### What you need to do
Whichever lines include the word "white", copy them as they appear in the data.

### Supplied material

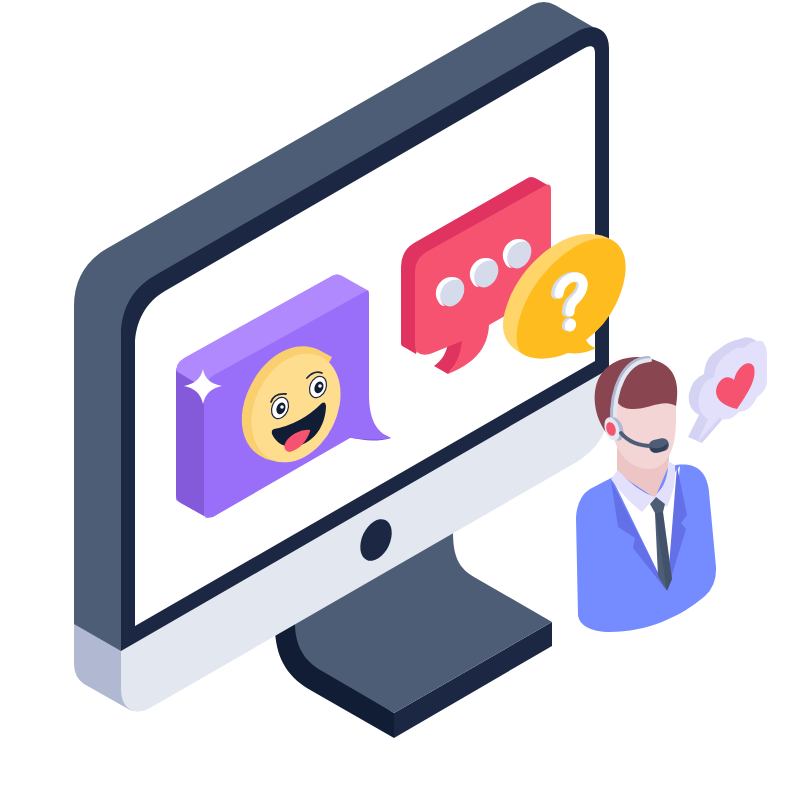
<!DOCTYPE html>
<html lang="en">
<head>
<meta charset="utf-8">
<title>Online customer support</title>
<style>
:root {
  --white: #ffffff;
  --slate: #4d5d75;
  --navy: #1c2843;
  --navy-deep: #111d34;
  --silver: #e3e7f0;
  --silver-side: #b0b8d2;
  --violet: #996ff9;
  --violet-top: #b189ff;
  --violet-side: #b189ff;
  --violet-dark: #7a4fcb;
  --rose: #f55370;
  --rose-dark: #e0335f;
  --amber: #ffbc1f;
  --amber-light: #ffd469;
  --face: #ffdd8f;
  --face-rim: #facf6f;
  --dot: #d5dbeb;
  --lilac: #e2e0fa;
  --lilac-side: #d5d3f3;
  --suit: #748cff;
  --lapel: #6470e8;
  --skin: #f3d5d5;
  --skin-shade: #ecc5c4;
  --hair: #8a4650;
}
html, body { margin: 0; background: var(--white); overflow: hidden; }
svg { display: block; width: 800px; height: 793px; }
.white { fill: var(--white); }
.slate { fill: var(--slate); }
.navy { fill: var(--navy); }
.navy-deep { fill: var(--navy-deep); }
.silver { fill: var(--silver); }
.silver-side { fill: var(--silver-side); }
.violet { fill: var(--violet); }
.violet-top { fill: var(--violet-top); }
.violet-dark { fill: var(--violet-dark); }
.rose { fill: var(--rose); }
.rose-dark { fill: var(--rose-dark); }
.amber { fill: var(--amber); }
.amber-light { fill: var(--amber-light); }
.face { fill: var(--face); }
.face-rim { fill: var(--face-rim); }
.dot { fill: var(--dot); }
.lilac { fill: var(--lilac); }
.lilac-side { fill: var(--lilac-side); }
.suit { fill: var(--suit); }
.lapel { fill: var(--lapel); }
.skin { fill: var(--skin); }
.skin-shade { fill: var(--skin-shade); }
.hair { fill: var(--hair); }
.line { fill: none; stroke-linecap: round; stroke-linejoin: round; }
.ink { stroke: var(--navy); }
</style>
</head>
<body>
<svg viewBox="0 0 800 793" role="img" aria-label="Support agent with a headset beside a computer showing chat bubbles">
  <defs>
    <g id="typing-dot">
      <ellipse class="dot" cx="3" cy="1" rx="11.5" ry="15" transform="rotate(27 3 1)"/>
      <path class="white" d="M-11 10C-16 2-12-9-3-13C2-15 8-14 11-11C3-13-5-8-8 0C-10 6-8 12-4 15C-7 15-10 13-11 10Z"/>
    </g>
    <g id="eye">
      <ellipse class="white" rx="8" ry="11" transform="rotate(22)" stroke="#1c2843" stroke-width="1.2"/>
      <ellipse cx="1" cy="0" rx="4.3" ry="6" transform="rotate(22)" fill="#111d34"/>
      <circle class="white" cx="2" cy="-1" r="1.8"/>
    </g>
    <clipPath id="mouth-shape">
      <path d="M274 429Q301 424 322 403Q326 401 326 407C325 426 315 441 298 446C285 449 276 443 272 434Q271 430 274 429Z"/>
    </clipPath>
  </defs>

  <g id="monitor-stand">
    <path class="navy-deep" d="M275 632C277 661 289 678 312 691L394 738V713L330 672L296 622Z"/>
    <path class="navy" d="M394 713L552 622V646L394 738Z"/>
    <path class="slate" d="M295 618C294 643 302 660 322 671L394 713L552 622L474 577C459 568 453 557 453 532Z"/>
  </g>

  <g id="monitor">
    <path class="silver-side" d="M74 622V664Q74 677 84 684L130 710Q140 713 148 708L130 645Z"/>
    <path class="silver" d="M121 648V689C121 708 133 717 150 708L575 463C597 450 609 431 609 408V365Z"/>
    <path class="slate" d="M74 624V306C74 280 86 261 106 249L532 5Q544-1 555 5L600 31L560 70L140 330L121 651Z"/>
    <path class="navy" d="M121 651V335C121 309 133 288 154 276L578 31C596 22 609 30 609 48V369Z"/>
    <path class="white" d="M135 626V345C135 322 146 302 165 291L581 50C589 45 595 44 595 53V361Z"/>
    <ellipse class="navy" cx="376" cy="540" rx="14" ry="22" transform="rotate(25 376 540)"/>
  </g>

  <g id="smiley-bubble">
    <path class="violet-top" d="M176 500V373Q176 364 184 358L332 276Q337 273 342 276L369 292L205 390L208 518L181 503Q176 500 176 500Z"/>
    <path class="violet" d="M176 373Q176 363 184 360L210 375Q204 380 204 392V516L181 503Q176 500 176 495Z"/>
    <path class="violet-dark" d="M176 371L204 387V515Q204 518 208 518L181 503Q176 500 176 495Z" opacity=".65"/>
    <path class="violet-top" d="M180 361L332 276Q337 273 342 276L369 291L216 374Q206 380 204 388L178 372Q175 366 180 361Z"/>
    <path class="violet-dark" d="M349 437L377 431L391 438C377 442 364 441 349 437Z"/>
    <path class="violet" d="M204 391Q204 381 214 375L366 291Q369 290 369 294V394C369 417 375 432 391 438C376 441 363 439 350 438L213 517Q204 520 204 512Z"/>
    <path class="white" d="M203 369Q205 383 222 386Q206 389 203 404Q200 389 184 386Q200 383 203 369Z"/>
  </g>

  <g id="smiley">
    <path class="face-rim" d="M266 459C239 448 235 414 252 383C268 353 297 339 319 350L332 357L278 462Z"/>
    <ellipse class="face" cx="296" cy="408" rx="41" ry="57" transform="rotate(26 296 408)"/>
    <use href="#eye" x="280" y="408"/>
    <use href="#eye" x="318" y="387"/>
    <path class="line ink" stroke-width="1.8" d="M271 402Q274 393 286 394M307 378Q314 370 322 373"/>
    <path class="navy-deep" d="M274 429Q301 424 322 403Q326 401 326 407C325 426 315 441 298 446C285 449 276 443 272 434Q271 430 274 429Z"/>
    <ellipse class="rose" cx="300" cy="441" rx="17" ry="9" transform="rotate(-28 300 441)" clip-path="url(#mouth-shape)"/>
  </g>

  <g id="typing-bubble">
    <path class="rose-dark" d="M401 344V267Q401 251 414 243L526 179Q531 175 537 179L551 187L440 258L416 354L404 347Q401 346 401 344Z"/>
    <path class="rose-dark" d="M448 343C446 354 442 360 434 366L448 374L466 351L462 335Z"/>
    <path class="rose" d="M415 272Q415 258 428 251L546 185Q551 183 551 190V281Q551 289 543 294L489 325C488 349 473 364 448 374Q460 361 462 341L430 354Q415 357 415 346Z"/>
    <use href="#typing-dot" x="449" y="291"/>
    <use href="#typing-dot" x="483" y="272"/>
    <use href="#typing-dot" x="516" y="253"/>
  </g>

  <g id="question-bubble">
    <path class="amber-light" d="M523 354C504 345 499 329 506 308C517 270 555 235 587 234Q601 233 612 240L545 300L532 357Z"/>
    <path class="amber" d="M612 240C630 250 629 277 616 304Q606 325 586 340Q589 346 596 348Q584 355 568 353C551 360 532 361 521 353C511 340 519 307 538 281C559 253 590 232 612 240Z"/>
    <path class="line" stroke="#d5dbeb" stroke-width="10" d="M556 294C557 283 567 276 575 277C586 279 581 292 573 299Q567 304 567 312"/>
    <path class="line" stroke="#ffffff" stroke-width="9" d="M559 294C560 284 569 276 577 277C587 279 584 291 576 299Q570 304 570 312"/>
    <ellipse class="dot" cx="567.5" cy="324" rx="5" ry="7" transform="rotate(25 567 324)"/>
    <ellipse class="white" cx="570.5" cy="325" rx="5.5" ry="6.5" transform="rotate(25 570 325)"/>
  </g>

  <g id="support-agent">
    <path class="suit" d="M613 477L590 489Q577 497 576 518L578 615C579 625 590 632 610 632C646 632 681 617 705 596Q717 585 716 567L709 492C707 473 698 462 676 465Z"/>
    <path class="white" d="M613 480L667 591L680 466L652 500L626 486Z"/>
    <path class="lapel" d="M611 480L667 591L633 548L635 538L618 527Z"/>
    <path class="lapel" d="M677 466L687 515L681 523L686 529L667 591Z"/>
    <path class="skin-shade" d="M617 447V473L655 498L669 465V438Z"/>
    <path class="lilac" d="M618 470Q636 491 655 497L642 512Q625 499 611 479Z"/>
    <path class="lilac" d="M668 461Q669 482 655 497L667 507Q677 485 675 465Z"/>
    <path class="slate" d="M650 504L656 497L665 504L663 512L672 579L667 591L658 576L655 513Z"/>
    <path class="navy" d="M663 512L672 579L667 591L655 513Z" opacity=".2"/>
    <path class="skin" d="M612 395V430C616 454 630 469 650 469C668 468 676 447 676 420V392L642 383Z"/>
    <path class="hair" d="M609 436C593 418 590 389 602 373C615 355 642 354 657 361C675 367 680 384 676 406C663 398 648 410 631 409Q622 409 617 402L617 424Z"/>
    <path class="line" stroke="#b0b8d2" stroke-width="6" d="M613 421C612 389 624 360 648 359"/>
    <path class="line" stroke="#e3e7f0" stroke-width="4" d="M615 421C614 390 625 361 650 360"/>
    <ellipse class="silver-side" cx="616" cy="429" rx="7" ry="12" transform="rotate(-18 616 429)"/>
    <ellipse class="silver" cx="612" cy="429" rx="7" ry="12" transform="rotate(-18 612 429)"/>
    <ellipse class="rose" cx="611" cy="429" rx="4.5" ry="7" transform="rotate(-18 611 429)"/>
    <path class="line" stroke="#4d5d75" stroke-width="4" d="M621 433Q632 446 652 446"/>
    <rect class="slate" x="649" y="439" width="20" height="13" rx="6" transform="rotate(-12 659 446)"/>
    <path class="navy" d="M650 447Q660 451 668 443Q668 451 657 453Q650 453 650 447Z" opacity=".55"/>
  </g>

  <g id="heart-bubble">
    <path class="lilac-side" d="M688 437L699 415Q687 409 689 394Q692 379 704 374Q705 357 718 350Q728 341 740 339Q748 335 755 340L766 347L727 414L702 443Z"/>
    <path class="lilac" d="M697 443L708 419Q696 412 699 396Q702 381 714 377Q716 360 729 353Q736 346 744 348Q753 339 762 341Q767 345 767 356V378Q768 390 757 397Q751 411 739 412Q729 423 719 418Z"/>
    <path class="rose" d="M737 409Q716 404 716 391C717 380 727 373 734 380C737 367 749 358 754 367C757 380 747 394 737 409Z"/>
  </g>
</svg>
</body>
</html>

### Written solution
  --white: #ffffff;
html, body { margin: 0; background: var(--white); overflow: hidden; }
.white { fill: var(--white); }
      <path class="white" d="M-11 10C-16 2-12-9-3-13C2-15 8-14 11-11C3-13-5-8-8 0C-10 6-8 12-4 15C-7 15-10 13-11 10Z"/>
      <ellipse class="white" rx="8" ry="11" transform="rotate(22)" stroke="#1c2843" stroke-width="1.2"/>
      <circle class="white" cx="2" cy="-1" r="1.8"/>
    <path class="white" d="M135 626V345C135 322 146 302 165 291L581 50C589 45 595 44 595 53V361Z"/>
    <path class="white" d="M203 369Q205 383 222 386Q206 389 203 404Q200 389 184 386Q200 383 203 369Z"/>
    <ellipse class="white" cx="570.5" cy="325" rx="5.5" ry="6.5" transform="rotate(25 570 325)"/>
    <path class="white" d="M613 480L667 591L680 466L652 500L626 486Z"/>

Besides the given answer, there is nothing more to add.